As a young midwife, Miriam later led the opposition against Pharaoh himself when she refused his order to kill Hebrews' newborn sons. In fact, she was the very first person to oppose Pharaoh, thereby starting the Hebrew slaves' revolution.

At the peak of the Exodus, when the Hebrews slaves saw their Egyptian masters perish in the Red Sea, they understood they had finally achieved freedom. Then Moses and the men of Israel spontaneously sang the famous "Song of the Sea," described in 28 verses in the Book of Exodus. Not only men sung, Miriam, followed by the women, sang a song described in just two verses:

"Miriam, the prophetess, the sister of Aaron took a drum in her hand and all women went out after her with drums and dances. Myriam spoke up to them: Sing to G-d for He overcame the arrogant, the horse with its rider, He hurled them into the sea."

Miriam doesn't need to give orders or instructions, she simply took a drum in her hand, brandishing the symbol of freedom and tens of thousands of women followed her, without exception. They also added dances to the drums, augmenting Miriam's example.
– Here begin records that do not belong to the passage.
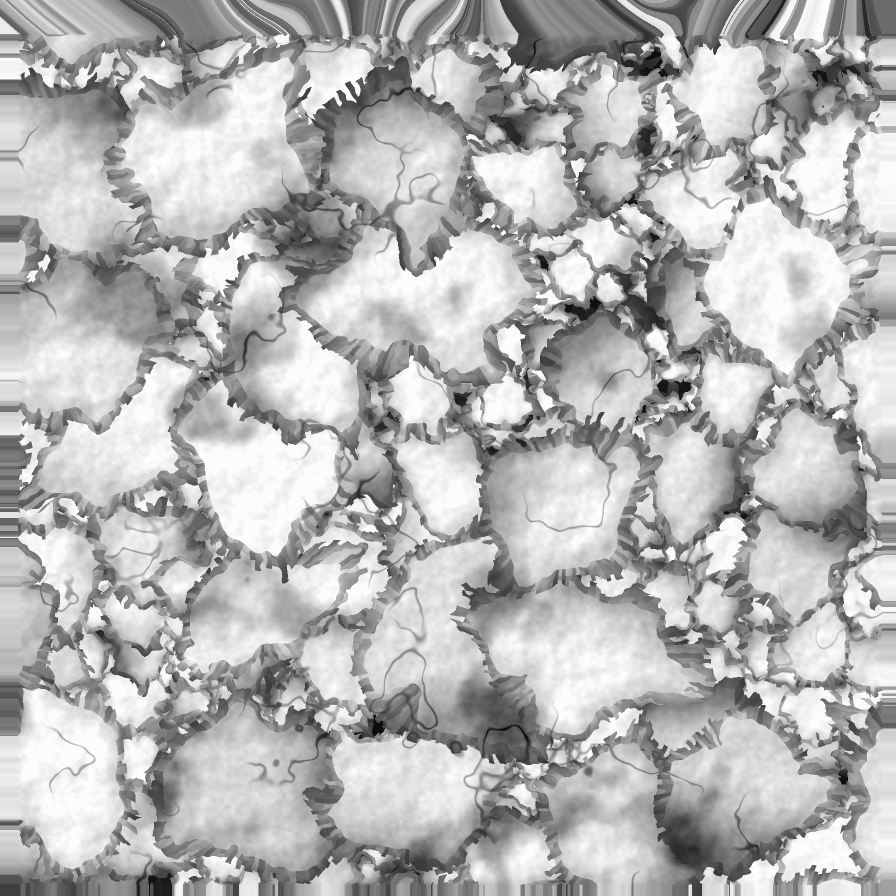
This texture map is drawn by a Shadertoy shader. Its source:

```glsl
float hash(vec2 p) {
    vec3 q = fract(p.xyx * 0.1031);
    q += dot(q, q.yzx + 33.33);
    return fract((q.x + q.y) * q.z);
}

float noise(vec2 p) {
    vec2 i = floor(p), f = fract(p);
    f = f * f * (3.0 - 2.0 * f);
    return mix(mix(hash(i), hash(i + vec2(1, 0)), f.x),
               mix(hash(i + vec2(0, 1)), hash(i + vec2(1, 1)), f.x), f.y);
}

float fbm(vec2 p) {
    float sum = 0.0, amp = 0.53;
    for (int i = 0; i < 4; i++) {
        sum += amp * noise(p);
        p = mat2(1.6, 1.2, -1.2, 1.6) * p + 7.3;
        amp *= 0.5;
    }
    return sum;
}

// Flat grey shards that fill the gaps
float shards(vec2 p) {
    vec2 cell = floor(p), id = cell;
    float nearest = 9.0;
    for (int y = -1; y <= 1; y++)
    for (int x = -1; x <= 1; x++) {
        vec2 c = cell + vec2(x, y);
        vec2 d = c + vec2(hash(c + 40.0), hash(c + 90.0)) - p;
        if (dot(d, d) < nearest) {
            nearest = dot(d, d);
            id = c;
        }
    }
    return hash(id + 17.0);
}

// Irregular convex outline with six jittered sides
float polygon(vec2 p, float radius, vec2 id) {
    float d = -1.0;
    for (int k = 0; k < 6; k++) {
        vec2 seed = id + float(k) * 5.7;
        float a = float(k) * 1.047 + (hash(seed + 3.0) - 0.5) * 0.7;
        d = max(d, dot(p, vec2(cos(a), sin(a))) - radius * (0.7 + 0.4 * hash(seed + 8.0)));
    }
    return d;
}

// Paints one stone and its streaked fringe over the tone below
float paintStone(float below, vec2 p, float radius, vec2 id, float surface) {
    float turn = 6.283 * hash(id + 11.0), stretch = mix(0.8, 1.25, hash(id + 23.0));
    vec2 q = mat2(cos(turn), sin(turn), -sin(turn), cos(turn)) * p;
    q *= vec2(stretch, 1.0 / stretch);

    float d = polygon(q, radius, id);
    d += (noise(p * 2.3 / radius + id * 3.1) - 0.5) * 0.4 * radius;
    d += (noise(p * 95.0 + id) - 0.5) * 0.009;

    float band = 0.004 + 0.14 * radius;
    if (d > band * 1.3) return below;

    // Shading falls off towards one side and near the rim
    float dull = hash(id + 31.0);
    float side = smoothstep(-0.1, 1.1, q.x / radius);
    float rim = smoothstep(-0.35 * radius, 0.0, d);
    float tone = surface - 0.16 * dull * dull - 0.42 * side * dull - 0.14 * rim * hash(id + 37.0);
    if (d < 0.0) return tone;

    // Narrow streaks run outwards from the rim
    float streak = floor(atan(q.y, q.x) * radius / 0.0055 + 0.8 * noise(p * 130.0));
    float shade = hash(id + vec2(streak, 51.0));
    if (d > band * (0.6 + 0.7 * hash(id + vec2(streak, 77.0)))) return below;
    float t = d / band;
    float piece = hash(vec2(streak, floor(t * 1.6 + shade)) + id);
    return mix(tone, 0.2, clamp(0.08 + 0.45 * shade + 0.25 * t + 0.3 * (piece - 0.4), 0.0, 1.0));
}

float rubble(vec2 p) {
    // The margins repeat the outermost tones as long streaks
    float top = max(p.y - 0.962, 0.0);
    p.x += top * 3.0 * (noise(vec2(p.x * 14.0, 2.0)) - 0.5);
    p = clamp(p, vec2(0.02, 0.012), vec2(0.985, 0.962));

    // Stone surface: relief, dirt pockets and broken cracks
    float relief = fbm(p * 34.0) - fbm(p * 34.0 + vec2(0.22, -0.18));
    float ridge = abs(fbm(p * 11.0 + 5.0) - 0.5);
    float crack = (1.0 - smoothstep(0.0, 0.016, ridge)) * smoothstep(0.45, 0.65, noise(p * 13.0 + 60.0));
    float pocket = smoothstep(0.6, 0.78, fbm(p * 9.0 + 31.0));
    float surface = 0.98 + 0.32 * relief - 0.32 * crack - 0.3 * pocket;
    surface += 0.05 * (noise(p * 230.0) - 0.5);

    float gap = 0.05 + 0.35 * shards(p * 75.0) * noise(p * 24.0 + 9.0);
    float tone = gap + 0.4 * smoothstep(0.45, 0.8, noise(p * 17.0 + 80.0));

    // Four sizes, small below large; the largest gather at lower left
    for (int layer = 0; layer < 4; layer++) {
        float count = 30.0 * pow(0.56, float(layer));
        vec2 cell = floor(p * count);
        for (int y = -1; y <= 1; y++)
        for (int x = -1; x <= 1; x++) {
            vec2 c = cell + vec2(x, y);
            vec2 id = c + float(layer) * 113.0 + 200.0;
            vec2 jitter = 0.25 + 0.5 * vec2(hash(id + 2.0), hash(id + 6.0));
            vec2 center = (c + jitter) / count;
            float radius = (0.4 + 0.17 * hash(id + 14.0)) / count;
            float chance = 0.68;
            if (layer == 3) chance = 0.97 - 0.8 * smoothstep(0.7, 1.5, center.x + center.y);
            vec2 local = p - center;
            if (hash(id + 19.0) < chance && length(local) < 2.1 * radius)
                tone = paintStone(tone, local, radius, id, surface);
        }
    }
    return clamp(tone, 0.03, 0.99);
}

void mainImage(out vec4 fragColor, in vec2 fragCoord) {
    // Four samples smooth the edges
    float tone = 0.0;
    for (int i = 0; i < 4; i++) {
        vec2 shift = vec2(i % 2, i / 2) * 0.5 - 0.25;
        tone += 0.25 * rubble((fragCoord + shift) / iResolution.xy);
    }
    fragColor = vec4(vec3(tone), 1.0);
}
```
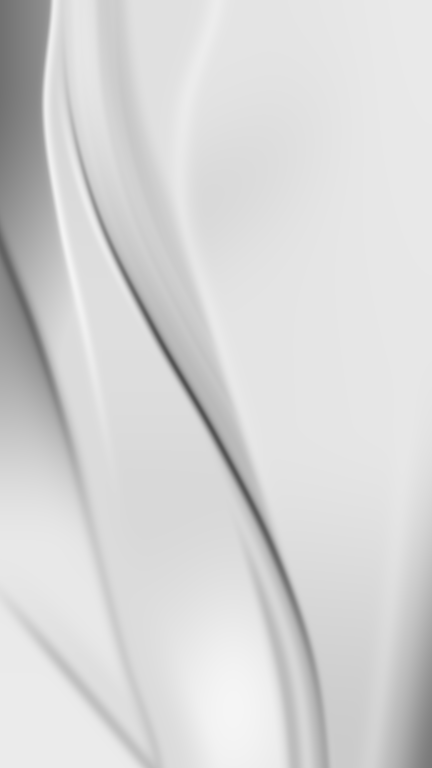
Give the GLSL for this background, as a Shadertoy shader.

```glsl
#define LINE_DEPTH 0.38
#define LINE_WIDTH 0.011
#define EDGE_SOFT 0.007
#define STREAK_DEPTH 0.012
#define CORNER_SHADE 0.28

// Smooth curve through eight evenly spaced heights, giving x
float curveX(float t, vec4 upper, vec4 lower) {
    float knots[8] = float[8](upper.x, upper.y, upper.z, upper.w,
                              lower.x, lower.y, lower.z, lower.w);
    float s = clamp(t, 0.0, 1.0) * 7.0;
    int i = min(int(s), 6);
    float f = s - float(i);
    float a = knots[max(i - 1, 0)], b = knots[i];
    float c = knots[i + 1], d = knots[min(i + 2, 7)];
    return b + 0.5 * f * (c - a + f * (2.0 * a - 5.0 * b + 4.0 * c - d
             + f * (3.0 * (b - c) + d - a)));
}

float rightOf(float d, float soft) { return smoothstep(-soft, soft, d); }

float ridge(float d, float width) { return exp(-d * d / (width * width)); }

float bump(float t, float start, float peak, float end) {
    return smoothstep(start, peak, t) * (1.0 - smoothstep(peak, end, t));
}

float hash(float n) { return fract(sin(n * 91.7) * 437.5); }

float noise(float x) {
    float i = floor(x), f = fract(x);
    return mix(hash(i), hash(i + 1.0), f * f * (3.0 - 2.0 * f));
}

void mainImage(out vec4 fragColor, in vec2 fragCoord) {
    vec2 uv = fragCoord / iResolution.xy;
    float x = uv.x, t = 1.0 - uv.y;

    // Signed horizontal distance to each fold
    float veil  = x - curveX(t, vec4(0.120, 0.100, 0.134, 0.190), vec4(0.241, 0.290, 0.37, 0.46));
    float crease = x - curveX(t, vec4(0.144, 0.162, 0.231, 0.354), vec4(0.500, 0.630, 0.720, 0.755));
    float band  = x - curveX(t, vec4(0.296, 0.333, 0.410, 0.488), vec4(0.567, 0.648, 0.722, 0.759));
    float petal = x - curveX(t, vec4(0.498, 0.426, 0.431, 0.493), vec4(0.572, 0.653, 0.731, 0.769));
    float leaf  = x - curveX(t, vec4(-0.139, -0.104, -0.019, 0.083), vec4(0.162, 0.220, 0.285, 0.366));
    float sweep = x - (0.347 + 1.51 * (t - 1.0));
    float flank = x - (1.0 - 0.12 * t * t);
    float lowerFold = crease + 0.095 * smoothstep(0.45, 0.88, t);

    // Dark upper left corner, then the leaf under it
    float tone = min(0.44 + 1.1 * x + 0.27 * smoothstep(0.1, 0.5, t), 0.86);
    float leafTone = mix(0.60, 0.91, smoothstep(0.38, 0.72, t));
    leafTone -= 0.08 * ridge(leaf, 0.06) * (1.0 - smoothstep(0.45, 0.8, t));
    tone = mix(leafTone, tone, rightOf(leaf, 0.012));

    // Pale veil between the left edge and the crease
    float veilTone = 0.84 + 0.03 * smoothstep(0.1, 0.4, t);
    veilTone -= 0.025 * ridge(t - 0.66, 0.12);
    veilTone += 0.07 * ridge(x - 0.54, 0.13) * ridge(t - 0.9, 0.14);
    veilTone += 0.03 * smoothstep(0.75, 1.0, t);
    tone = mix(tone, veilTone, rightOf(veil, mix(EDGE_SOFT, 0.06, smoothstep(0.4, 0.75, t))));
    tone += 0.09 * ridge(veil - 0.006, 0.012) * (1.0 - smoothstep(0.3, 0.7, t));

    // Lower fold beside the crease
    float foldMask = smoothstep(0.5, 0.75, t) * rightOf(lowerFold, 0.018);
    tone = mix(tone, 0.79 + 0.05 * sin(crease * 110.0), foldMask);

    // Shaded band right of the crease
    float bandTone = mix(0.85, 0.77, smoothstep(0.1, 0.6, t));
    bandTone += 0.06 * ridge(crease - 0.05, 0.04) * (1.0 - smoothstep(0.05, 0.3, t));
    bandTone -= 0.06 * ridge(band + 0.05, 0.035) * (1.0 - smoothstep(0.1, 0.4, t));
    bandTone -= 0.15 * exp(-max(crease, 0.0) / 0.035) * bump(t, 0.18, 0.45, 0.9);
    bandTone += STREAK_DEPTH * (noise(crease * 70.0) - 0.5) * 2.0;
    tone = mix(tone, bandTone, rightOf(crease, EDGE_SOFT));

    // Bright strip, then the broad petal
    float stripTone = mix(0.88, 0.84, smoothstep(0.2, 0.8, t));
    tone = mix(tone, stripTone, rightOf(band, 0.02));
    float petalTone = 0.895 + 0.02 * smoothstep(0.6, 1.0, x) * (1.0 - t);
    petalTone -= 0.045 * ridge(t - 0.29 + 0.32 * (x - 0.4), 0.1) * (1.0 - smoothstep(0.45, 0.9, x));
    petalTone -= 0.10 * smoothstep(0.55, 1.0, t);
    tone = mix(tone, petalTone, rightOf(petal, 0.015));
    tone += 0.035 * ridge(petal, 0.025) * (1.0 - smoothstep(0.3, 0.75, t));

    // Shadow down the right flank
    float flankFade = smoothstep(0.42, 1.0, t);
    tone -= flankFade * rightOf(flank, 0.022) * (0.05 + CORNER_SHADE * smoothstep(0.0, 0.13, flank));
    tone += 0.03 * ridge(flank + 0.025, 0.025) * flankFade;

    // Dark crease with a bright lip on its left
    float creaseFade = smoothstep(0.1, 0.48, t) * (1.0 - 0.65 * smoothstep(0.62, 1.0, t));
    float creaseWidth = LINE_WIDTH * mix(0.5, 1.0, smoothstep(0.15, 0.5, t));
    tone -= LINE_DEPTH * creaseFade * ridge(crease, creaseWidth);
    tone -= 0.10 * bump(t, 0.0, 0.2, 0.42) * ridge(crease, 0.007);
    tone += 0.07 * bump(t, 0.05, 0.25, 0.5) * ridge(crease + 0.018, 0.009);

    // Leaf rim and the sweep across the lower left
    float leafFade = 1.0 - 0.55 * smoothstep(0.4, 0.75, t);
    tone -= 0.17 * leafFade * ridge(leaf, 0.016);
    float sweepFade = smoothstep(0.7, 0.9, t);
    float leftOfLeaf = 1.0 - rightOf(leaf, 0.02);
    tone = mix(tone, 0.92, leftOfLeaf * sweepFade * (1.0 - rightOf(sweep, 0.03)));
    tone -= 0.15 * leftOfLeaf * smoothstep(0.72, 0.88, t) * ridge(sweep, 0.022);
    tone -= 0.04 * leftOfLeaf * sweepFade * ridge(sweep - 0.06, 0.05);

    fragColor = vec4(vec3(clamp(tone, 0.0, 1.0)), 1.0);
}
```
A natural leader such as Miriam doesn't tell you how to think and what to do but rather connects to your inner self, enables you to better understand your own feelings and empowers you to realize your true potential without being afraid of losing control.

Miriam didn't speak just to women. The word lachem in Hebrew translates to "them" and is inclusive of both men and women. In other words, she led the entire people of Israel, men and women express their joy and freedom after two hundred years of slavery.

Miriam is a natural leader's example for all women; she led by connecting rather than by overcoming. She strived for life and fought for life, for the life of her family and her people despite all the suffering. She was ready to challenge the current order; to convince her father and to overcome Pharaoh. She didn't try to mimic men or to please them but simply connected to her true self, to the woman within her, to her inner power of life and she remains an example for women leaders of all times.

Yaacov Cohen, is Co-founder and CEO of harmon.ie, an enterprise social software company and the proud father of five daughters.